▸ **Source information**
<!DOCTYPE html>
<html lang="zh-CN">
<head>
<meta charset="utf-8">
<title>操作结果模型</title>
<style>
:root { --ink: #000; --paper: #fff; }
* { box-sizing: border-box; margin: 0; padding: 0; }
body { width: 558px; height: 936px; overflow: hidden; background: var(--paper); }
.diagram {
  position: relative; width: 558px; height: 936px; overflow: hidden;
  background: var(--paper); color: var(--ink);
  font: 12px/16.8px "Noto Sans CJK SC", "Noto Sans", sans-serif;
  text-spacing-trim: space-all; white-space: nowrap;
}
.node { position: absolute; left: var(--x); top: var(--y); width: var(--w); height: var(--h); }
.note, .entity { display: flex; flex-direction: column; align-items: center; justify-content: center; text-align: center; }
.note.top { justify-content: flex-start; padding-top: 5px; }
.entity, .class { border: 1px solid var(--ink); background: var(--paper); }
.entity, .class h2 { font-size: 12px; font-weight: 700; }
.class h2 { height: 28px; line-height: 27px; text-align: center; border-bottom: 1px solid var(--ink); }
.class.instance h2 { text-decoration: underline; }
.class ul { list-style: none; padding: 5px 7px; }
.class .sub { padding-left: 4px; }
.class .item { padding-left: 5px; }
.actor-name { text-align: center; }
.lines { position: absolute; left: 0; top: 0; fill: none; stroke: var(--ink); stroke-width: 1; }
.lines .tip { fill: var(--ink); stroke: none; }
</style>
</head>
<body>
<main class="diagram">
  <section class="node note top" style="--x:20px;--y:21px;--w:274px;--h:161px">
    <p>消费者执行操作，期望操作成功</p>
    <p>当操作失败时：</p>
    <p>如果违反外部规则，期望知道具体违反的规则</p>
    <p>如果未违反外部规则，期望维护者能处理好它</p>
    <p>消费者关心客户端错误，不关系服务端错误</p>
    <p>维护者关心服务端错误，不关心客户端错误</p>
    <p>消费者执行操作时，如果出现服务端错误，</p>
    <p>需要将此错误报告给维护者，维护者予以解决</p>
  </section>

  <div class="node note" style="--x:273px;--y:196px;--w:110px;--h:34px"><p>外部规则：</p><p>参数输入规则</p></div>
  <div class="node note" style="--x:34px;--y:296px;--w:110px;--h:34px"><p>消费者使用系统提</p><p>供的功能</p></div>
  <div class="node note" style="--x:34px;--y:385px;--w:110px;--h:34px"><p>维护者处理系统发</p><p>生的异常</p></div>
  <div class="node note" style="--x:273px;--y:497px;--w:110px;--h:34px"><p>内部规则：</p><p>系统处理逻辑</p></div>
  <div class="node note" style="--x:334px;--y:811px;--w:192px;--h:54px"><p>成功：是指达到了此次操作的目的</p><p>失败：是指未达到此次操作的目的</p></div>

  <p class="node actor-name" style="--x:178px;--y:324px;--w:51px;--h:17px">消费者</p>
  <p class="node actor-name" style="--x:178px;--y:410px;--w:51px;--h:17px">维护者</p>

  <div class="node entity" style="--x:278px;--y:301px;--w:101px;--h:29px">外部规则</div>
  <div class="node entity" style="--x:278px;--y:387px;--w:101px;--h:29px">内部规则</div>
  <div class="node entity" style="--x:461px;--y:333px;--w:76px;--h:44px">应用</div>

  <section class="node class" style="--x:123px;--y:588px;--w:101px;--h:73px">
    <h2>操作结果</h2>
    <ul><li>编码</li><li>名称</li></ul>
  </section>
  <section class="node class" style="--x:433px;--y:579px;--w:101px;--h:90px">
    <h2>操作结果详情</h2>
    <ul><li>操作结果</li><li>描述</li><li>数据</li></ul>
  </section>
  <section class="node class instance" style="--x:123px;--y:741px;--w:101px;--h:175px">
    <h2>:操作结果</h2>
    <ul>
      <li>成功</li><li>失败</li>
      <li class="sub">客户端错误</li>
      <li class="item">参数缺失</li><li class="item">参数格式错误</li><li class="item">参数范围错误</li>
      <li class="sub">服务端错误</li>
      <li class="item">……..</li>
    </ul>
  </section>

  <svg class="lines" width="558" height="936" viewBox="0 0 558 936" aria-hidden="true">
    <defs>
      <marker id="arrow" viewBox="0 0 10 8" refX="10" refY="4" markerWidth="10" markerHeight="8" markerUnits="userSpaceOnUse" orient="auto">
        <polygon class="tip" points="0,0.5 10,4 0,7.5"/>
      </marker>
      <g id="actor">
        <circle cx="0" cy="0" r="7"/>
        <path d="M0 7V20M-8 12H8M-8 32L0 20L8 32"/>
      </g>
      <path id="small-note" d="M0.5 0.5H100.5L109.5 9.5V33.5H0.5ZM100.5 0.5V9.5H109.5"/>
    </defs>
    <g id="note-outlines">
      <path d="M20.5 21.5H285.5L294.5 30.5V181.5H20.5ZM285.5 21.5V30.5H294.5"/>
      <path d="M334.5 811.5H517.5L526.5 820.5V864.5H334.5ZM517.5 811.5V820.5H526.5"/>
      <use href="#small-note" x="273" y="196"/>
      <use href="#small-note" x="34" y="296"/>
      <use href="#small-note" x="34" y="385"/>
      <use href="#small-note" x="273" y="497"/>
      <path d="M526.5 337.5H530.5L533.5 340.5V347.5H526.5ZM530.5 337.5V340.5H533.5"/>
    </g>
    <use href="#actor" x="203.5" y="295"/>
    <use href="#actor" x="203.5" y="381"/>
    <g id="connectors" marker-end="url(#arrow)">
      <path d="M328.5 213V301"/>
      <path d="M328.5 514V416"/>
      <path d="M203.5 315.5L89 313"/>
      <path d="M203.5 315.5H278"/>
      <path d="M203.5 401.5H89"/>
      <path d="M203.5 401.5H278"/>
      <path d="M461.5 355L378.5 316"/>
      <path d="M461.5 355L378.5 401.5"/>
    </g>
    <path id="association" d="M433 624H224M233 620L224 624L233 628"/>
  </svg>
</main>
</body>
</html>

* * *

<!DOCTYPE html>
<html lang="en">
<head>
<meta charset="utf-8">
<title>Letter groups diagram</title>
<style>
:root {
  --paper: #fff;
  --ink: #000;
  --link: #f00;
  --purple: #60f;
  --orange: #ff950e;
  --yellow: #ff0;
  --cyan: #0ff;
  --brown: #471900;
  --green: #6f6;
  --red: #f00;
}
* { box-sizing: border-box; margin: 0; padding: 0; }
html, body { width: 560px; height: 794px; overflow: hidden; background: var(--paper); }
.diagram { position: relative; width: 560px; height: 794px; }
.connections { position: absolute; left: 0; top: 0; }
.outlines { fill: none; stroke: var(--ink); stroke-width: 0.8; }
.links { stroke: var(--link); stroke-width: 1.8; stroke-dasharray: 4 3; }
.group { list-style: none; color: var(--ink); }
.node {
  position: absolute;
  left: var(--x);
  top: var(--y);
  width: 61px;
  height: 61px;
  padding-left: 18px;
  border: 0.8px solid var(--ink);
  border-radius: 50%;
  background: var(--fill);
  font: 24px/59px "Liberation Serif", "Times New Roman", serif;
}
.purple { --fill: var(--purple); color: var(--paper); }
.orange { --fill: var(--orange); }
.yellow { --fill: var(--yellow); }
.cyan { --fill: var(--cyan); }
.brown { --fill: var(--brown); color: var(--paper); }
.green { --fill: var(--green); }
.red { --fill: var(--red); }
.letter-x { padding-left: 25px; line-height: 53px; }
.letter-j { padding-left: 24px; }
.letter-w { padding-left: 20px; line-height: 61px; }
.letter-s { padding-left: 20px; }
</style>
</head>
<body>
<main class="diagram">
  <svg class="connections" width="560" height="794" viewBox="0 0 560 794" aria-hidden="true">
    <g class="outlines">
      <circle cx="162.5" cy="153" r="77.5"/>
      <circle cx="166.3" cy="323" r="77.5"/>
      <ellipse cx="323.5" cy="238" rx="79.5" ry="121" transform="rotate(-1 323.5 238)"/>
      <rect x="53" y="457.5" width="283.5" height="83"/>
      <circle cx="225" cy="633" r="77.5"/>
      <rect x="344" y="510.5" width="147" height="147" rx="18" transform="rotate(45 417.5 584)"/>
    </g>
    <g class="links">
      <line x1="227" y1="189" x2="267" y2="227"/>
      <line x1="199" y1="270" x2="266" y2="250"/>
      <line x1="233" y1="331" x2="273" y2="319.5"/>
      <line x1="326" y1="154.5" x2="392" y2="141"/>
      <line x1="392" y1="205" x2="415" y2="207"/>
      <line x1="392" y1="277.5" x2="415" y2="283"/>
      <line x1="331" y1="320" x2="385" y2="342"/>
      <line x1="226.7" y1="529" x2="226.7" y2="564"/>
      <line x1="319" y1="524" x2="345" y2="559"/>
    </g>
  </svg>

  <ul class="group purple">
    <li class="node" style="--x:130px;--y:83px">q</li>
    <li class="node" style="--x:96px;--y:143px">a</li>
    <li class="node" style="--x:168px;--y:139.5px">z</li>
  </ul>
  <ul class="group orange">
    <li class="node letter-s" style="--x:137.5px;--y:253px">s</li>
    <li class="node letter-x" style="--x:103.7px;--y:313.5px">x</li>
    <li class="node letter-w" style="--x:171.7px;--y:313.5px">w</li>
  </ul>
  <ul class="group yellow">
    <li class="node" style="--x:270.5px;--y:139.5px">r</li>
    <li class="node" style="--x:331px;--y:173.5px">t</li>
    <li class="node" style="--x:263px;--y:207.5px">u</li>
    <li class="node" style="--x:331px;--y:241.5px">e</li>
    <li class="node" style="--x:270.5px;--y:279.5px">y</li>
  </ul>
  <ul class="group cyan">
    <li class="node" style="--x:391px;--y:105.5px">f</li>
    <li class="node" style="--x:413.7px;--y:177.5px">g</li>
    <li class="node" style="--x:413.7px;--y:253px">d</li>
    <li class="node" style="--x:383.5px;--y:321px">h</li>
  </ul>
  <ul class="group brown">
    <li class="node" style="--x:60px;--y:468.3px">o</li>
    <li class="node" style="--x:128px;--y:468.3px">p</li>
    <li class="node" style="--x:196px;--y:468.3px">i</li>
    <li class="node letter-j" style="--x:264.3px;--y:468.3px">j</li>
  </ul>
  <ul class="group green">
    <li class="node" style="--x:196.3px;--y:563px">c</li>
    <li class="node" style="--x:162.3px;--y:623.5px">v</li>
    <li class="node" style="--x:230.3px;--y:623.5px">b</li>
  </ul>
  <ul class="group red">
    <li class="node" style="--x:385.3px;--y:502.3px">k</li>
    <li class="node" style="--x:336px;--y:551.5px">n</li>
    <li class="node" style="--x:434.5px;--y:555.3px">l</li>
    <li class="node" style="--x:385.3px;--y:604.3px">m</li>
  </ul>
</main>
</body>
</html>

▸ **Prompt**
Check each line of the entries above, and show every one holding the word "purple".

▸ **Written solution**
  --purple: #60f;
.purple { --fill: var(--purple); color: var(--paper); }
  <ul class="group purple">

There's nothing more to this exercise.